Friday, June 28, 2013

Tenants of foreclosed buildings want fixes

From the Queens Courier:

Hany Taha is afraid that his ceiling will collapse on him.

He has lived in the same apartment for 26 years, but now the ceiling is sinking. Although he has complained about it for seven months, nothing has happened.

Taha is a resident of one of six low-income apartment buildings in Ridgewood owned by Ridgewood Realty of L.I. The structures have accumulated a total of nearly 550 violations, according to the Department of Housing Preservation and Development.

At a rally on June 19 outside Manhattan’s bankruptcy court, residents and officials demanded to meet with the company that owns the mortgages — an investment firm called Stabilis Capital Management — to discuss finding a “new, responsible owner.”

About thirty families rent at the buildings in question, which have six units each. The rent ranges from $900 to $1,050 a month. Tenants make payments to a court-appointed receiver.

Residents want to continue living in the buildings, but fear that Stabilis will sell them to a group that wants to build luxury apartments.

“We are trying to resolve it, but we don’t own the buildings. We don’t have control over them,” a representative from Stabilis said. “We are prevented from taking action because of the bankruptcy that was taken by the owner.”

Residents’ complaints include no heat in the winter, leaks from ceilings, rat infestations, mold and cracked walls. The front doors to some of the buildings are missing knobs, and a number of locks are broken.


Anonymous said...

"Affordable Housing" increasingly is used by developers to lull a community into giving up 100% of their community for 5% return - and its a promise almost always magically shrinks over time.

You want affordable housing?

Cut taxes or cut demand. That will not happen.

Anonymous said...

the article adds to the misunderstandings out there.

the note holder cannot make the repairs, they do not own the building. the court appointed receiver is the one who has the power to do so. Also,these sound like regular rent stabilized buildings - not low income or in a program. Now think about it: real estate is a business, clearly the economics do not work if the landlord couldnt pay the mortgage or find a buyer at a higher price, so something is wrong with the system. the taxes go ever higher as do the penalties by the city. the courts are too slow to finish a foreclosure - (because liberal judges slow the process to a crawl even when its investment property) and bankruptcy makes it even slower.

also, no rent stabilized tenant is ever getting kicked out if they pay their rent, so the building is not in danger of being torn down..
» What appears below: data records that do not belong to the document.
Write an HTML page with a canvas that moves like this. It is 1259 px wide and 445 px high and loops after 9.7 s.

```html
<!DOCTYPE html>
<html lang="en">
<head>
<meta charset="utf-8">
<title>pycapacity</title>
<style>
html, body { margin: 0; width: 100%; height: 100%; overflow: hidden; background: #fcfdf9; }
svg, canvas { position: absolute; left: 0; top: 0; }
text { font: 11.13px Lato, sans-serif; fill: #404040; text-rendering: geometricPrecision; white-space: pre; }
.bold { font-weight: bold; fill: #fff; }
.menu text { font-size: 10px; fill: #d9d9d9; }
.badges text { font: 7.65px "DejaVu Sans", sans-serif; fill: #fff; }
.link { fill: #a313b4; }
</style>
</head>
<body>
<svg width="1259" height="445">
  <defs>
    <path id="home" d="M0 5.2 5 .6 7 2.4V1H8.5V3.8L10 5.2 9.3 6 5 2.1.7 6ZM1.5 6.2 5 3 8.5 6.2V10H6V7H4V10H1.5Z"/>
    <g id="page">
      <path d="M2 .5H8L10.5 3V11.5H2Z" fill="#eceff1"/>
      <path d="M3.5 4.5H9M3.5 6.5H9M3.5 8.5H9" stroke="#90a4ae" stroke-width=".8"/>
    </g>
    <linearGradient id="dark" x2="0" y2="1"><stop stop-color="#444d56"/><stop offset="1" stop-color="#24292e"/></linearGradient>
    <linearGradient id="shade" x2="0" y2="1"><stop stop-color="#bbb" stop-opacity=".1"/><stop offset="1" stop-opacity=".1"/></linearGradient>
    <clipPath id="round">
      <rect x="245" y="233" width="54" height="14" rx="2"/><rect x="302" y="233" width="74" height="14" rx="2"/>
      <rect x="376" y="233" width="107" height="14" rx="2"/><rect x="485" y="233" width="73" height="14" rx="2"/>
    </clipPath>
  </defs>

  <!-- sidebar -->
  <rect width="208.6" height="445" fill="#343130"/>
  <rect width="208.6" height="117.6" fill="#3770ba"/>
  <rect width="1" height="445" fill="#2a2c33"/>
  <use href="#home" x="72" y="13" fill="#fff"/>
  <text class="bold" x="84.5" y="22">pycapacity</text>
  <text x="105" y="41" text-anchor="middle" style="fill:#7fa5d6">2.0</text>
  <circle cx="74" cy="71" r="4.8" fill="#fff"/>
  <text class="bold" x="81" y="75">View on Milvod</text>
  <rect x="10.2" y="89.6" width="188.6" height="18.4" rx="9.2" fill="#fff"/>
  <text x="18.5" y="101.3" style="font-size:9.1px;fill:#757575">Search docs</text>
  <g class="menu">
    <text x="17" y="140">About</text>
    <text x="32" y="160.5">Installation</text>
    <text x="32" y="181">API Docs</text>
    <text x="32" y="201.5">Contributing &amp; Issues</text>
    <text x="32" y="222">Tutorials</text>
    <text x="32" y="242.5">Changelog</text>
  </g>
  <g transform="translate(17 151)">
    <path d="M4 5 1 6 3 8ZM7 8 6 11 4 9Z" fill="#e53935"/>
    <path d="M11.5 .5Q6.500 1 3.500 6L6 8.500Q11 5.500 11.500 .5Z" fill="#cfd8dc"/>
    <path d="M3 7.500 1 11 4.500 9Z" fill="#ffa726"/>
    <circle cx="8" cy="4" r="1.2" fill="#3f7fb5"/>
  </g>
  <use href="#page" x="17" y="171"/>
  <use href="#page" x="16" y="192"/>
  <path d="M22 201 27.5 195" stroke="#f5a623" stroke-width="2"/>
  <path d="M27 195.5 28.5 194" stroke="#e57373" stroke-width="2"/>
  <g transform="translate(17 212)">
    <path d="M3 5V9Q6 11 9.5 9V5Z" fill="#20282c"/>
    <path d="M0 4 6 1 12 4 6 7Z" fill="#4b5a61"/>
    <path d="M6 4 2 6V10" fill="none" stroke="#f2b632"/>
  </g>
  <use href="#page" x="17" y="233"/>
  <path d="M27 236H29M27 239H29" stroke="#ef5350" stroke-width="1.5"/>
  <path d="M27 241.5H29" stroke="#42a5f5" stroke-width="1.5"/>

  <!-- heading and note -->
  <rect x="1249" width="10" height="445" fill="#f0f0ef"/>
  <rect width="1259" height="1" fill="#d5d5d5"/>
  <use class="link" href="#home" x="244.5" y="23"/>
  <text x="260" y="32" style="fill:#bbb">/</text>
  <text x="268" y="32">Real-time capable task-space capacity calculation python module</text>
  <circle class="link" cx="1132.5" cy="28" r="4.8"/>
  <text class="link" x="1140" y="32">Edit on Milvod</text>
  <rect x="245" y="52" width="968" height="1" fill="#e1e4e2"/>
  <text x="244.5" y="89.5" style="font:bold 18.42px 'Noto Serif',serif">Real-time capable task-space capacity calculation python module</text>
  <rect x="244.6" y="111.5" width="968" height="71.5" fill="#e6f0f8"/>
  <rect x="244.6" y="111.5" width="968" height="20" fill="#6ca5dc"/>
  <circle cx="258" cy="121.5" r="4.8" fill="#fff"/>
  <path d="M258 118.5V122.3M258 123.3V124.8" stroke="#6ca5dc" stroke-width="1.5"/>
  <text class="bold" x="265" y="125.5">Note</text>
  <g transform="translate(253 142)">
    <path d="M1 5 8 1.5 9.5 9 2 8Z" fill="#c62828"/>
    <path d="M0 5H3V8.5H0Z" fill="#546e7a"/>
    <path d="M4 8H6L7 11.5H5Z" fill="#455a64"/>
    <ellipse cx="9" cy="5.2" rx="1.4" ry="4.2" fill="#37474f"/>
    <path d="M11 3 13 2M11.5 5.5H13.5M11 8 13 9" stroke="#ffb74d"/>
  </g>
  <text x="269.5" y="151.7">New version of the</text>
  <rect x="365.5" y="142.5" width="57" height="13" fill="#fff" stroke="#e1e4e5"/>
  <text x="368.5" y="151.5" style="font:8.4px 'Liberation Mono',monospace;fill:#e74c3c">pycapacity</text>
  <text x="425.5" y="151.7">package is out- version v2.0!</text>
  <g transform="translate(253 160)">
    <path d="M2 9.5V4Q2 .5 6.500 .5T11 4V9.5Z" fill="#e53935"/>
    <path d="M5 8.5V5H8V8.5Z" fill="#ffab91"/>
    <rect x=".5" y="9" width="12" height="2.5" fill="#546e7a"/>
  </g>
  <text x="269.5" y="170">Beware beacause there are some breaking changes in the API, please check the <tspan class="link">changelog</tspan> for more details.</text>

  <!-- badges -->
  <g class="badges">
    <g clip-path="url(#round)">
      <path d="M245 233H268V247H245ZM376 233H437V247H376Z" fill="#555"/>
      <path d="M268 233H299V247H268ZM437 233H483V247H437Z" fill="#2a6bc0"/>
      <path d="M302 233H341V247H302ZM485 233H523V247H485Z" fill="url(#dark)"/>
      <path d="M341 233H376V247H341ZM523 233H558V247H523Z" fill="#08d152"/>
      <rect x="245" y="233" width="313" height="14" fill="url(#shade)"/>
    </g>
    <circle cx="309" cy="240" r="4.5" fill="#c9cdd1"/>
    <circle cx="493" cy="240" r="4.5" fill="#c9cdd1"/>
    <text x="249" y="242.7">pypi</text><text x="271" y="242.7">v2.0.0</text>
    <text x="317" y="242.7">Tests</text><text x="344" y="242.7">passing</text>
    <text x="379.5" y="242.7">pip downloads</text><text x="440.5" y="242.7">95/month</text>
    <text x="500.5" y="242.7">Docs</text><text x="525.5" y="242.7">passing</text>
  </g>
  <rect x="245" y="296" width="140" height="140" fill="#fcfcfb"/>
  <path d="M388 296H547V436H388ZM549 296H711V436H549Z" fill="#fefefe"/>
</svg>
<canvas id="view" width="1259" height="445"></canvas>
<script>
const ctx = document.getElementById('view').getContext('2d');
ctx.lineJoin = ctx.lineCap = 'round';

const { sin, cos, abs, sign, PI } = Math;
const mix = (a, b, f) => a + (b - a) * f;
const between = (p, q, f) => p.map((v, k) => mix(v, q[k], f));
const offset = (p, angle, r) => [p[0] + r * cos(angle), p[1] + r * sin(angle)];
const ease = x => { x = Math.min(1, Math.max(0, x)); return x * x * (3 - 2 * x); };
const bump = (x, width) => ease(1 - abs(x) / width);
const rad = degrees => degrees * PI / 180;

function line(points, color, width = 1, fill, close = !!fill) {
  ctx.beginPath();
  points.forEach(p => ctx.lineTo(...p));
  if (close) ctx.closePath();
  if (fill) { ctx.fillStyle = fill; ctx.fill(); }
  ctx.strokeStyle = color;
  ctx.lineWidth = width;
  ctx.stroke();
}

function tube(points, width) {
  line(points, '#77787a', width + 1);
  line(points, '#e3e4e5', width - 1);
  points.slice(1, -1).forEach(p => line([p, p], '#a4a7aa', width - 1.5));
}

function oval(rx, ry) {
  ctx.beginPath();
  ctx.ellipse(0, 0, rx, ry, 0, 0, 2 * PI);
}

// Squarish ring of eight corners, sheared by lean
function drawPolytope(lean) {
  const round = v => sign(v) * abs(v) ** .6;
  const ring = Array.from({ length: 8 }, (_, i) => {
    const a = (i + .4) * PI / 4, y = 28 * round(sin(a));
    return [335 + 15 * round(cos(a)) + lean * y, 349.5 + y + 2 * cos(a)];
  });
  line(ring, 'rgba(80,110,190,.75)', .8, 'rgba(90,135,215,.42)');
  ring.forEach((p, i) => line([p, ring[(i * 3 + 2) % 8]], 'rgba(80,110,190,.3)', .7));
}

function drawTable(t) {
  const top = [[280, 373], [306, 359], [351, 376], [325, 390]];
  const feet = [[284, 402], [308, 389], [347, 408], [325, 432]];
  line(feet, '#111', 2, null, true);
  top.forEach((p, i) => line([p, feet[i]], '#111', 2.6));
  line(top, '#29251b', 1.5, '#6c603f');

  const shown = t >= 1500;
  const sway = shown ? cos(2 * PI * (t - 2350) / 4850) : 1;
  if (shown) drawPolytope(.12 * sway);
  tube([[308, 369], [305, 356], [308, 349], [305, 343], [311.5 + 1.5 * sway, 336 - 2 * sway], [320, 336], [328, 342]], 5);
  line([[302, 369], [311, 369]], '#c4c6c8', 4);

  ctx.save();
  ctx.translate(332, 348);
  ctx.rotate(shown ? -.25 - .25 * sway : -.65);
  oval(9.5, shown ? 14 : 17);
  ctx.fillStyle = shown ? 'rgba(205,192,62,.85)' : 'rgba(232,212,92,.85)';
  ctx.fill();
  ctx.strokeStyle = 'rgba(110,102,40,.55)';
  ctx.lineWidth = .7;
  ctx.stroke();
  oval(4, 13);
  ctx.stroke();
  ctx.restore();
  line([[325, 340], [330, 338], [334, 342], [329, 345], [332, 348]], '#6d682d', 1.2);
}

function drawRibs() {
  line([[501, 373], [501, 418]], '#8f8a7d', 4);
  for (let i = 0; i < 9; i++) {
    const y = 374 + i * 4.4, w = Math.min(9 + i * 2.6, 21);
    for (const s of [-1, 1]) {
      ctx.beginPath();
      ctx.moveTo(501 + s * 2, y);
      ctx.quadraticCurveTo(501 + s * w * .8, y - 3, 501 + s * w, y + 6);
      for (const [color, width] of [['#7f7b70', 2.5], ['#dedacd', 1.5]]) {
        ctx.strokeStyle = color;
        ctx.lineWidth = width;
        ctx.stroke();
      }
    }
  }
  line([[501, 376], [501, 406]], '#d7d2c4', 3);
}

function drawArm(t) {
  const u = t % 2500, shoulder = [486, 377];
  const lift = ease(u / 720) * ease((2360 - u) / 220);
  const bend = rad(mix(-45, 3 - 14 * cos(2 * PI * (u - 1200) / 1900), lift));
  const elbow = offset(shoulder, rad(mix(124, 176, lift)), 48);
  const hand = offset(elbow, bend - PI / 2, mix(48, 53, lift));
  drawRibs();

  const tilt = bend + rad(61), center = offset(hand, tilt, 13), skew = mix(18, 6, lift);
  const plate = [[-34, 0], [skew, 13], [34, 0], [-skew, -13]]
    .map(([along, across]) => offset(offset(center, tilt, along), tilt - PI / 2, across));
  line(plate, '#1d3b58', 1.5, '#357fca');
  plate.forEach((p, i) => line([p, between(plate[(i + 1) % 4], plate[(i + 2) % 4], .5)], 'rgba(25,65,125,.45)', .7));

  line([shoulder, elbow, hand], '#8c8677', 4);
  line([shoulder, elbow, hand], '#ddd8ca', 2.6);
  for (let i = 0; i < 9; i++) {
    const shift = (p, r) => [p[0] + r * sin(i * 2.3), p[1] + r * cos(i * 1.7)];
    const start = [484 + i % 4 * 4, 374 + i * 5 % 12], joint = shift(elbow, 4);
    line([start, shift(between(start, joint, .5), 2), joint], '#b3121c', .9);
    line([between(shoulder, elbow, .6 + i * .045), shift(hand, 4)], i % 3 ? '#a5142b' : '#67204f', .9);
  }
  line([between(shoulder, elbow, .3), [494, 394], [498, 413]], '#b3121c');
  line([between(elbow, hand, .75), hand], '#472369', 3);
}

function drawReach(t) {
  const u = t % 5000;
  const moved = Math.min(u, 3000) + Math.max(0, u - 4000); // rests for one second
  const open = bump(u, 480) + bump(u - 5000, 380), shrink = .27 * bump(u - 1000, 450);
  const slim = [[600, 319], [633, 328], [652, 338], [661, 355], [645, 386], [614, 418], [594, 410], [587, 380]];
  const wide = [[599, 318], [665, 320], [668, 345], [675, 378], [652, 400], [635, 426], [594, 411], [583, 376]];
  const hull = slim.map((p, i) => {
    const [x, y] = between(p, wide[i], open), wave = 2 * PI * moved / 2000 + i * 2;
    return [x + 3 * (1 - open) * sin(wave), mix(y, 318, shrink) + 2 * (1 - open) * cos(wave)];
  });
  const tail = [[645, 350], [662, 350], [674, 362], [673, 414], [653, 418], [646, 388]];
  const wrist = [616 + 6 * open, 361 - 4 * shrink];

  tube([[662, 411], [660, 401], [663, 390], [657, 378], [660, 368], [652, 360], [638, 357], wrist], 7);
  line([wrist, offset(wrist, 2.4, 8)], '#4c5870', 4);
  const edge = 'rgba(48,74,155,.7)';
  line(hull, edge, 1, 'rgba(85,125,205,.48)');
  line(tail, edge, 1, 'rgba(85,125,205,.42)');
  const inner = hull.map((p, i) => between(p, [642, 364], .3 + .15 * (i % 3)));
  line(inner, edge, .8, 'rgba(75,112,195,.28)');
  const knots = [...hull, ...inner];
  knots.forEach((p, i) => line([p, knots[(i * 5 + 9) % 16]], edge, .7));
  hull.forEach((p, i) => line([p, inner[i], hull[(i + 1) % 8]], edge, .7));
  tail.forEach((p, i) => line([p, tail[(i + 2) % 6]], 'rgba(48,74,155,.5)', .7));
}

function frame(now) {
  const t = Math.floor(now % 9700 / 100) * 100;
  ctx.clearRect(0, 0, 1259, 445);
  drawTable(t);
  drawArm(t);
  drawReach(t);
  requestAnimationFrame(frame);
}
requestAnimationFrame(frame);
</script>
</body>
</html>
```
stop pandering and educate please.

Anonymous said...

hmm... another Queens apartment building with a Queens Housing Court judge as a silent partner?
Does James Grayshaw, retired Housing Court judge, have his hands on this building too?